3 Replies Latest reply on Dec 23, 2011 10:01 AM by Stephen Huston

    Portal move lines




      here I come again with some questions about FileMaker portals.


      Is it possible to do some manipulations to a portal like you would do in a simple excel spreadsheet i.e. move a line up, down, insert a line etc ...




        • 1. Re: Portal move lines

          Related records in a portal are displayed in creation order or the sorted order of the portal or relationship. In order to move a portal row up or down one row, you need to change the sort order. This can be done by manipulating the value in a field on which the sort is based upon (usually with the Set Field script step). I don't have an example file of how to do this but maybe someone else will here. I will caution you to watch out about record locking if this solution is to be used in a multi-user environment.

          • 2. Re: Portal move lines

            There are lots of different ways to change the order of records in a portal, but at a very very basic level to create a custom order you can create a field in the table that the portal is pointing to called Order and then put that field into the portal. Have the portal sort decending by the Order field. Then when in browse mode start numbering the portal rows from 1 to X. Once you click out of the portal the rows will resort to the order you've given it.

            • 3. Re: Portal move lines
              Stephen Huston

              Hi Fred,

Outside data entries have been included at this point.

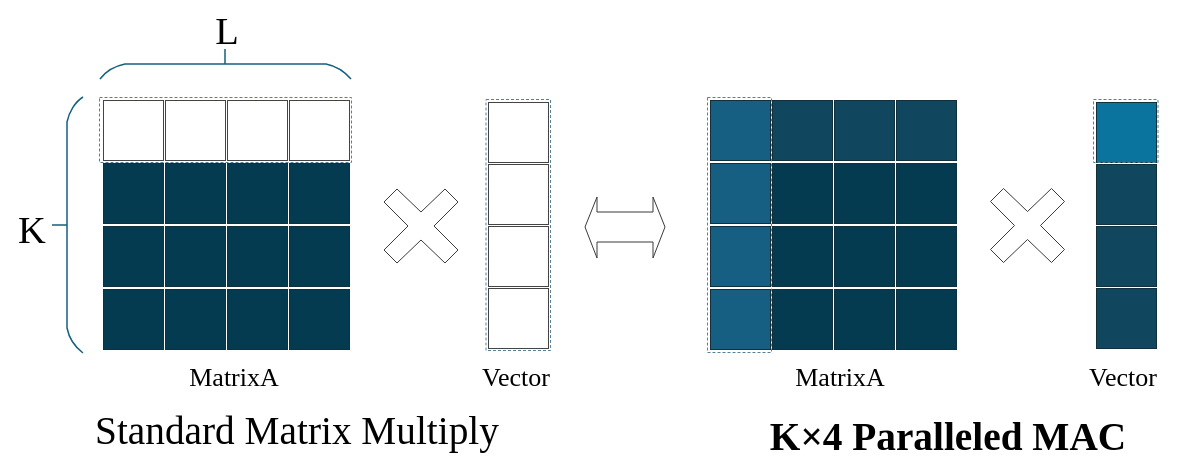
<!DOCTYPE html>
<html lang="en">
<head>
<meta charset="utf-8">
<title>Standard Matrix Multiply and K×4 Paralleled MAC</title>
<style>
:root {
  --navy: #043b50;
  --slate: #10475f;
  --steel: #165e82;
  --active: #0a739e;
  --brace: #14607f;
  --dash: #56809a;
  --outline: #3a3a3a;
  --paper: #fff;
}
* { box-sizing: border-box; margin: 0; }
body { width: 1200px; height: 465px; overflow: hidden; background: var(--paper); }
.diagram {
  position: relative; width: 1200px; height: 465px; overflow: hidden;
  font-family: "Liberation Serif", "Times New Roman", serif; color: #000;
}
.grid { position: absolute; display: grid; grid-auto-rows: 61px; }
.matrix { grid-template-columns: repeat(4, 61px); gap: 2px 1px; }
.vector { grid-template-columns: 61px; gap: 1px; }
.cell { background: var(--navy); border: 1px solid #12303c; }
.empty { background: var(--paper); border-color: #444; }
.slate { background: var(--slate); }
.steel { background: var(--steel); }
.active { background: var(--active); }
.standard-matrix { left: 103px; top: 100px; }
.standard-vector { left: 488px; top: 102px; }
.parallel-matrix { left: 710px; top: 100px; }
.parallel-vector { left: 1096px; top: 102px; }
.lines { position: absolute; left: 0; top: 0; }
.brace { fill: none; stroke: var(--brace); stroke-width: 1.5; }
.selection { fill: none; stroke: var(--dash); stroke-dasharray: 3 2; }
.operator { fill: var(--paper); stroke: var(--outline); }
.text {
  position: absolute; transform: translateX(-50%);
  line-height: 1; white-space: nowrap; font-weight: 400;
}
.label { top: 365px; font-size: 26px; }
.dimension { font-size: 38.5px; }
.title { font-size: 39.3px; }
.title.strong { font-weight: 700; }
</style>
</head>
<body>
<main class="diagram">
  <div class="grid matrix standard-matrix">
    <i class="cell empty"></i><i class="cell empty"></i><i class="cell empty"></i><i class="cell empty"></i>
    <i class="cell"></i><i class="cell"></i><i class="cell"></i><i class="cell"></i>
    <i class="cell"></i><i class="cell"></i><i class="cell"></i><i class="cell"></i>
    <i class="cell"></i><i class="cell"></i><i class="cell"></i><i class="cell"></i>
  </div>
  <div class="grid vector standard-vector">
    <i class="cell empty"></i><i class="cell empty"></i><i class="cell empty"></i><i class="cell empty"></i>
  </div>
  <div class="grid matrix parallel-matrix">
    <i class="cell steel"></i><i class="cell slate"></i><i class="cell slate"></i><i class="cell slate"></i>
    <i class="cell steel"></i><i class="cell"></i><i class="cell"></i><i class="cell"></i>
    <i class="cell steel"></i><i class="cell"></i><i class="cell"></i><i class="cell"></i>
    <i class="cell steel"></i><i class="cell"></i><i class="cell"></i><i class="cell"></i>
  </div>
  <div class="grid vector parallel-vector">
    <i class="cell active"></i><i class="cell slate"></i><i class="cell slate"></i><i class="cell slate"></i>
  </div>

  <svg class="lines" width="1200" height="465" viewBox="0 0 1200 465" aria-hidden="true">
    <defs>
      <polygon id="times" points="384,202 397,189 421,212 445,189 458,202 434,226 458,250 445,263 421,240 397,263 384,250 408,226"/>
    </defs>
    <path class="brace" d="M100 79C106 71 115 66 125 64H326C336 66 344 71 351 79M225 49V64"/>
    <path class="brace" d="M83 97C75 102 69 112 67 122V328C69 338 75 347 83 353M52 225H67"/>
    <rect class="selection" x="99.5" y="97.5" width="252" height="65"/>
    <rect class="selection" x="486" y="99.5" width="64.5" height="251"/>
    <rect class="selection" x="707.5" y="97.5" width="64" height="255"/>
    <rect class="selection" x="1093.5" y="99.5" width="64.5" height="63"/>
    <use class="operator" href="#times"/>
    <use class="operator" href="#times" x="606.5" y="-0.5"/>
    <polygon class="operator" points="585,227 597,197 597,212 653,212 653,197 665,227 653,258 653,242 597,242 597,258"/>
  </svg>

  <span class="text dimension" style="left:227px;top:12px">L</span>
  <span class="text dimension" style="left:32px;top:211px">K</span>
  <span class="text label" style="left:234px">MatrixA</span>
  <span class="text label" style="left:516px">Vector</span>
  <span class="text label" style="left:840px">MatrixA</span>
  <span class="text label" style="left:1123px">Vector</span>
  <h2 class="text title" style="left:297px;top:412px">Standard Matrix Multiply</h2>
  <h2 class="text title strong" style="left:948px;top:418px">K×4 Paralleled MAC</h2>
</main>
</body>
</html>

              Building on Chris' idea:


              If you make this sorting field a true number field, you can use decimal places to force a record to sort between two others without having to renumber anything but the one record you want to move (i.e. number it 5.5 to force it between 5 and 6, or even 5.15 to force it between 5.1 and 5.2). Decimals won't require that you ever renumber more than the one you're moving, unless you really want to clean them up for aesthetic reasons.

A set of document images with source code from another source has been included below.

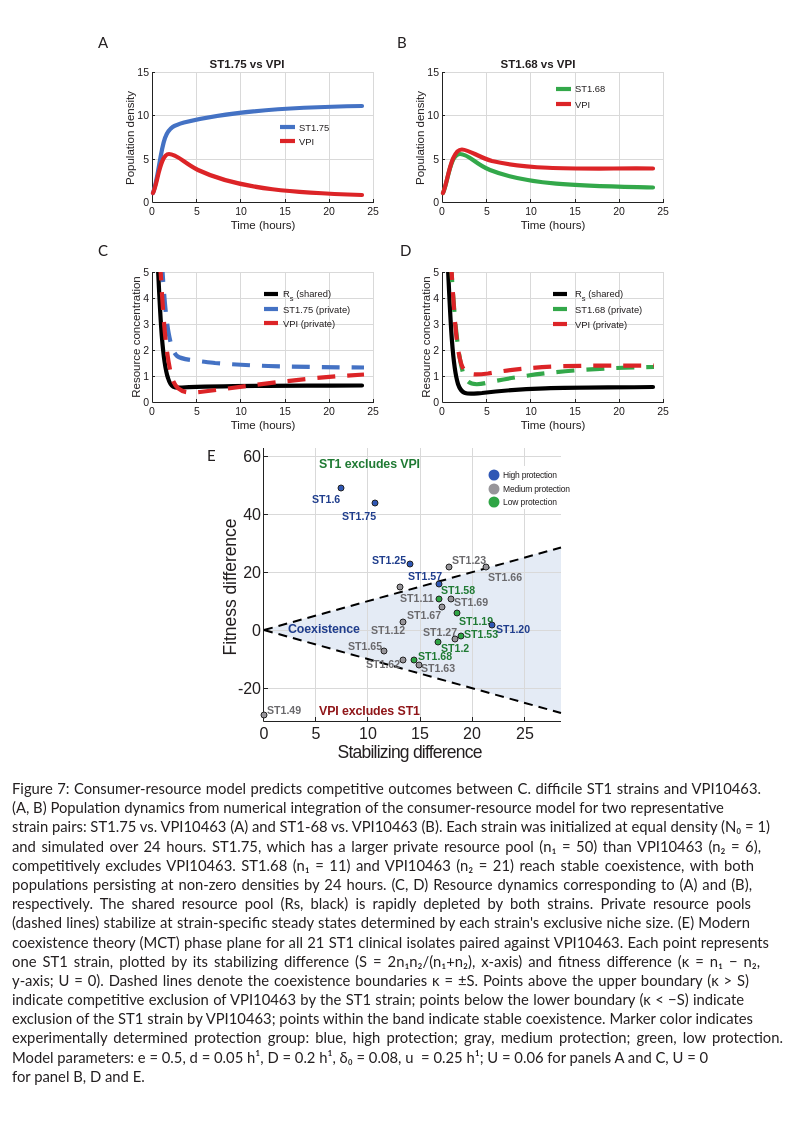
<!DOCTYPE html>
<html lang="en">
<head>
<meta charset="utf-8">
<title>Figure 7: Consumer-resource model</title>
<style>
:root {
  --ink: #231f20;
  --axis: #222;
  --grid: #d9d9d9;
  --blue: #4472c4;
  --red: #dc2427;
  --green: #33a84a;
  --black: #000;
  --high: #2f57b5;
  --high-text: #1f3d8c;
  --medium: #97959a;
  --medium-text: #6a696c;
  --low: #2fa545;
  --low-text: #1f7a33;
  --excluded: #8f1518;
}
* { box-sizing: border-box; margin: 0; }
html, body { width: 795px; height: 1123px; overflow: hidden; background: #fff; }
body { color: var(--ink); }
.panels { display: grid; grid-template-columns: 390px 405px; grid-template-rows: 240px 200px 330px; }
.panels svg { display: block; width: 100%; height: 100%; overflow: visible; font-family: "Liberation Sans", Arial, sans-serif; font-size: 10.5px; fill: var(--ink); }
.phase { grid-column: 1 / 3; }
.letter { font: 15px Lato, "Open Sans", sans-serif; }
.title { font-weight: 700; font-size: 11.5px; text-anchor: middle; }
.label { font-size: 11.5px; text-anchor: middle; }
.mid { text-anchor: middle; }
.end { text-anchor: end; }
.grid { fill: none; stroke: var(--grid); stroke-width: 1; }
.axis { fill: none; stroke: var(--axis); stroke-width: 1; }
.curve { fill: none; stroke-width: 4.2; stroke-linecap: round; stroke-linejoin: round; }
.key { stroke-width: 4.2; }
.dash { stroke-dasharray: 18 12; stroke-linecap: butt; }
.blue { stroke: var(--blue); }
.red { stroke: var(--red); }
.green { stroke: var(--green); }
.black { stroke: var(--black); }
.legend { font-size: 9.4px; }
.band { fill: #e4ebf5; }
.bound { fill: none; stroke: #000; stroke-width: 2; stroke-dasharray: 9 6; }
.phase .ticks { font-size: 16px; }
.phase .name { font-size: 17.5px; text-anchor: middle; }
.zone { font-weight: 700; font-size: 12.4px; }
.strains { font-weight: 700; font-size: 10.6px; }
.points { stroke: #222; stroke-width: 1; }
.high { fill: var(--high); }
.medium { fill: var(--medium); }
.low { fill: var(--low); }
.high-text { fill: var(--high-text); }
.medium-text { fill: var(--medium-text); }
.low-text { fill: var(--low-text); }
.excluded { fill: var(--excluded); }
.caption { padding: 9px 0 0 12px; font: 14.8px/19.2px Lato, "Open Sans", "Noto Sans", sans-serif; }
.caption span { display: block; height: 19.2px; width: var(--w); white-space: nowrap; text-align: justify; text-align-last: justify; }
</style>
</head>
<body>
<main>
<section class="panels">

<svg viewBox="0 0 390 240" role="img" aria-label="Population density of ST1.75 and VPI over time">
  <defs>
    <g id="time-axis">
      <text class="mid" x="152" y="215">0</text><text class="mid" x="197" y="215">5</text><text class="mid" x="241" y="215">10</text><text class="mid" x="285" y="215">15</text><text class="mid" x="329" y="215">20</text><text class="mid" x="373" y="215">25</text>
      <text class="label" x="263" y="229">Time (hours)</text>
      <path class="grid" d="M196.5 72V202M240.5 72V202M285.5 72V202M329.5 72V202M373.5 72V202M152 72.5H374"/>
      <path class="axis" d="M152.5 72V202.5H374M196.5 202v-3M240.5 202v-3M285.5 202v-3M329.5 202v-3M373.5 202v-3"/>
    </g>
    <g id="density-axes">
      <path class="grid" d="M152 115.5H374M152 159.5H374"/>
      <use href="#time-axis"/>
      <path class="axis" d="M152 72.5h3M152 115.5h3M152 159.5h3"/>
      <text class="end" x="149" y="76">15</text><text class="end" x="149" y="119">10</text><text class="end" x="149" y="163">5</text><text class="end" x="149" y="206">0</text>
      <text class="label" transform="translate(134 138) rotate(-90)">Population density</text>
    </g>
    <g id="resource-axes">
      <path class="grid" d="M152 298.5H374M152 324.5H374M152 350.5H374M152 376.5H374"/>
      <use href="#time-axis" y="200"/>
      <path class="axis" d="M152 272.5h3M152 298.5h3M152 324.5h3M152 350.5h3M152 376.5h3"/>
      <text class="end" x="149" y="276">5</text><text class="end" x="149" y="302">4</text><text class="end" x="149" y="328">3</text><text class="end" x="149" y="354">2</text><text class="end" x="149" y="380">1</text><text class="end" x="149" y="406">0</text>
      <text class="label" transform="translate(140 337) rotate(-90)">Resource concentration</text>
    </g>
    <clipPath id="clip-c"><rect x="152" y="272" width="224" height="131"/></clipPath>
    <clipPath id="clip-d"><rect x="442" y="272" width="224" height="131"/></clipPath>
  </defs>
  <text class="letter" x="98" y="48">A</text>
  <text class="title" x="247" y="68">ST1.75 vs VPI</text>
  <use href="#density-axes"/>
  <path class="curve blue" d="M153 193C158 180 160 152 165 138C169 127 175 125 184 122.500C230 111 290 107 362 106"/>
  <path class="curve red" d="M153 193C158 182 160 154 169 154C177 154 184 163 198 170C240 190 300 193 362 195"/>
  <g class="legend">
    <path class="key blue" d="M280 127h15"/><text x="299" y="131">ST1.75</text>
    <path class="key red" d="M280 141h15"/><text x="299" y="145">VPI</text>
  </g>
</svg>

<svg viewBox="390 0 405 240" role="img" aria-label="Population density of ST1.68 and VPI over time">
  <text class="letter" x="397" y="48">B</text>
  <text class="title" x="538" y="68">ST1.68 vs VPI</text>
  <use href="#density-axes" x="290"/>
  <path class="curve green" d="M443 193C448 182 450 154 460 154C469 154 475 164 490 170C530 186 590 186 653 187.500"/>
  <path class="curve red" d="M443 193C448 181 451 149 462 149.500C470 150 478 157 492 161C535 171 590 168 653 168.500"/>
  <g class="legend">
    <path class="key green" d="M556 89h15"/><text x="575" y="92">ST1.68</text>
    <path class="key red" d="M556 104h15"/><text x="575" y="108">VPI</text>
  </g>
</svg>

<svg viewBox="0 240 390 200" role="img" aria-label="Shared and private resource concentration for ST1.75 and VPI">
  <text class="letter" x="98" y="256">C</text>
  <use href="#resource-axes"/>
  <g clip-path="url(#clip-c)">
    <path class="curve black" d="M158 268C160 310 162 360 168 378C171 388 174 388 182 387.500C240 385 300 386 362 385.500"/>
    <path class="curve dash blue" d="M162 264C165 310 168 348 177 356C182 360 200 361 215 363C265 367 310 367 364 367.500"/>
    <path class="curve dash red" d="M160 262C163 310 165 352 172 378C177 394 188 393 200 392C250 386 300 378 364 374.500"/>
  </g>
  <g class="legend">
    <path class="key black" d="M264 294h14"/><text x="283" y="297">R<tspan dy="4" font-size="7.500">s</tspan><tspan dy="-4"> (shared)</tspan></text>
    <path class="key blue" d="M264 309h14"/><text x="283" y="313">ST1.75 (private)</text>
    <path class="key red" d="M264 323h14"/><text x="283" y="327">VPI (private)</text>
  </g>
</svg>

<svg viewBox="390 240 405 200" role="img" aria-label="Shared and private resource concentration for ST1.68 and VPI">
  <text class="letter" x="400" y="256">D</text>
  <use href="#resource-axes" x="290"/>
  <g clip-path="url(#clip-d)">
    <path class="curve black" d="M448 268C450 310 452 365 458 384C462 396 468 394 482 393C540 386 590 388 653 387"/>
    <path class="curve dash green" d="M451 264C454 310 457 355 464 376C469 387 478 385 490 382C540 372 590 368 654 367"/>
    <path class="curve dash red" d="M451 262C454 310 456 350 462 366C466 376 476 375 488 373.500C540 364 590 366 654 365.500"/>
  </g>
  <g class="legend">
    <path class="key black" d="M553 294h14"/><text x="575" y="297">R<tspan dy="4" font-size="7.500">s</tspan><tspan dy="-4"> (shared)</tspan></text>
    <path class="key green" d="M553 309h14"/><text x="575" y="313">ST1.68 (private)</text>
    <path class="key red" d="M553 324h14"/><text x="575" y="328">VPI (private)</text>
  </g>
</svg>

<svg class="phase" viewBox="0 440 795 330" role="img" aria-label="Phase plane of fitness difference against stabilizing difference for ST1 strains">
  <text class="letter" x="207" y="461">E</text>
  <polygon class="band" points="264,630 561,547 561,713"/>
  <path class="grid" d="M315.500 448V721M367.500 448V721M420.500 448V721M472.500 448V721M524.500 448V721M264 456.500H561M264 514.500H561M264 572.500H561M264 630.500H561M264 688.500H561"/>
  <path class="axis" d="M263.500 448V721.500H561M315.500 721v-4M367.500 721v-4M420.500 721v-4M472.500 721v-4M524.500 721v-4M264 456.500h4M264 514.500h4M264 572.500h4M264 630.500h4M264 688.500h4"/>
  <path class="bound" d="M264 630L561 547.500"/><path class="bound" d="M264 630L561 713"/>
  <g class="ticks">
    <text class="end" x="261" y="462">60</text><text class="end" x="261" y="520">40</text><text class="end" x="261" y="578">20</text><text class="end" x="261" y="636">0</text><text class="end" x="261" y="694">-20</text>
    <text class="mid" x="264" y="739">0</text><text class="mid" x="316" y="739">5</text><text class="mid" x="368" y="739">10</text><text class="mid" x="420" y="739">15</text><text class="mid" x="472" y="739">20</text><text class="mid" x="525" y="739">25</text>
  </g>
  <text class="name" x="410" y="758" textLength="145">Stabilizing difference</text>
  <text class="name" transform="translate(236 587) rotate(-90)" textLength="137">Fitness difference</text>
  <g class="zone">
    <text class="low-text" x="319" y="468" textLength="101">ST1 excludes VPI</text>
    <text class="high-text" x="288" y="633" textLength="72">Coexistence</text>
    <text class="excluded" x="319" y="715" textLength="101">VPI excludes ST1</text>
  </g>
  <g class="strains">
    <g class="high-text">
      <text x="312" y="503">ST1.6</text><text x="342" y="520">ST1.75</text><text x="372" y="564">ST1.25</text><text x="408" y="580">ST1.57</text><text x="496" y="633">ST1.20</text>
    </g>
    <g class="medium-text">
      <text x="452" y="564">ST1.23</text><text x="488" y="581">ST1.66</text><text x="400" y="602">ST1.11</text><text x="454" y="606">ST1.69</text><text x="407" y="619">ST1.67</text><text x="371" y="634">ST1.12</text><text x="423" y="636">ST1.27</text><text x="348" y="650">ST1.65</text><text x="366" y="668">ST1.62</text><text x="421" y="672">ST1.63</text><text x="267" y="714">ST1.49</text>
    </g>
    <g class="low-text">
      <text x="441" y="594">ST1.58</text><text x="459" y="625">ST1.19</text><text x="464" y="638">ST1.53</text><text x="441" y="652">ST1.2</text><text x="418" y="660">ST1.68</text>
    </g>
  </g>
  <g class="points">
    <g class="high">
      <circle cx="341" cy="488" r="3"/><circle cx="375" cy="503" r="3"/><circle cx="410" cy="564" r="3"/><circle cx="439" cy="584" r="3"/><circle cx="492" cy="625" r="3"/>
    </g>
    <g class="medium">
      <circle cx="449" cy="567" r="3"/><circle cx="486" cy="567" r="3"/><circle cx="400" cy="587" r="3"/><circle cx="451" cy="599" r="3"/><circle cx="442" cy="607" r="3"/><circle cx="403" cy="622" r="3"/><circle cx="455" cy="639" r="3"/><circle cx="384" cy="651" r="3"/><circle cx="403" cy="660" r="3"/><circle cx="419" cy="665" r="3"/><circle cx="264" cy="715" r="3"/>
    </g>
    <g class="low">
      <circle cx="439" cy="599" r="3"/><circle cx="457" cy="613" r="3"/><circle cx="461" cy="636" r="3"/><circle cx="438" cy="642" r="3"/><circle cx="414" cy="660" r="3"/>
    </g>
  </g>
  <g font-size="8.500">
    <rect x="486" y="466" width="86" height="43" fill="#fff"/>
    <circle class="high" cx="494" cy="475" r="5.500"/><text x="503" y="478" textLength="54">High protection</text>
    <circle class="medium" cx="494" cy="489" r="5.500"/><text x="503" y="492" textLength="67">Medium protection</text>
    <circle class="low" cx="494" cy="502" r="5.500"/><text x="503" y="505" textLength="54">Low protection</text>
  </g>
</svg>
</section>

<p class="caption">
<span style="--w:749px">Figure 7: Consumer-resource model predicts competitive outcomes between C. difficile ST1 strains and VPI10463.</span>
<span style="--w:710px">(A, B) Population dynamics from numerical integration of the consumer-resource model for two representative</span>
<span style="--w:758px">strain pairs: ST1.75 vs. VPI10463 (A) and ST1-68 vs. VPI10463 (B). Each strain was initialized at equal density (N₀ = 1)</span>
<span style="--w:749px">and simulated over 24 hours. ST1.75, which has a larger private resource pool (n₁ = 50) than VPI10463 (n₂ = 6),</span>
<span style="--w:742px">competitively excludes VPI10463. ST1.68 (n₁ = 11) and VPI10463 (n₂ = 21) reach stable coexistence, with both</span>
<span style="--w:740px">populations persisting at non-zero densities by 24 hours. (C, D) Resource dynamics corresponding to (A) and (B),</span>
<span style="--w:739px">respectively. The shared resource pool (Rs, black) is rapidly depleted by both strains. Private resource pools</span>
<span style="--w:738px">(dashed lines) stabilize at strain-specific steady states determined by each strain's exclusive niche size. (E) Modern</span>
<span style="--w:757px">coexistence theory (MCT) phase plane for all 21 ST1 clinical isolates paired against VPI10463. Each point represents</span>
<span style="--w:748px">one ST1 strain, plotted by its stabilizing difference (S = 2n₁n₂/(n₁+n₂), x-axis) and fitness difference (κ = n₁ − n₂,</span>
<span style="--w:737px">y-axis; U = 0). Dashed lines denote the coexistence boundaries κ = ±S. Points above the upper boundary (κ &gt; S)</span>
<span style="--w:732px">indicate competitive exclusion of VPI10463 by the ST1 strain; points below the lower boundary (κ &lt; −S) indicate</span>
<span style="--w:737px">exclusion of the ST1 strain by VPI10463; points within the band indicate stable coexistence. Marker color indicates</span>
<span style="--w:771px">experimentally determined protection group: blue, high protection; gray, medium protection; green, low protection.</span>
<span style="--w:692px">Model parameters: e = 0.5, d = 0.05 h¹, D = 0.2 h¹, δ₀ = 0.08, u&nbsp; = 0.25 h¹; U = 0.06 for panels A and C, U = 0</span>
<span style="--w:132px">for panel B, D and E.</span>
</p>
</main>
</body>
</html>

              Not especially elegant, but simple kludges often work fine for seldom-needed tasks, manual overrides, and particularly for power-users.


              Stephen Huston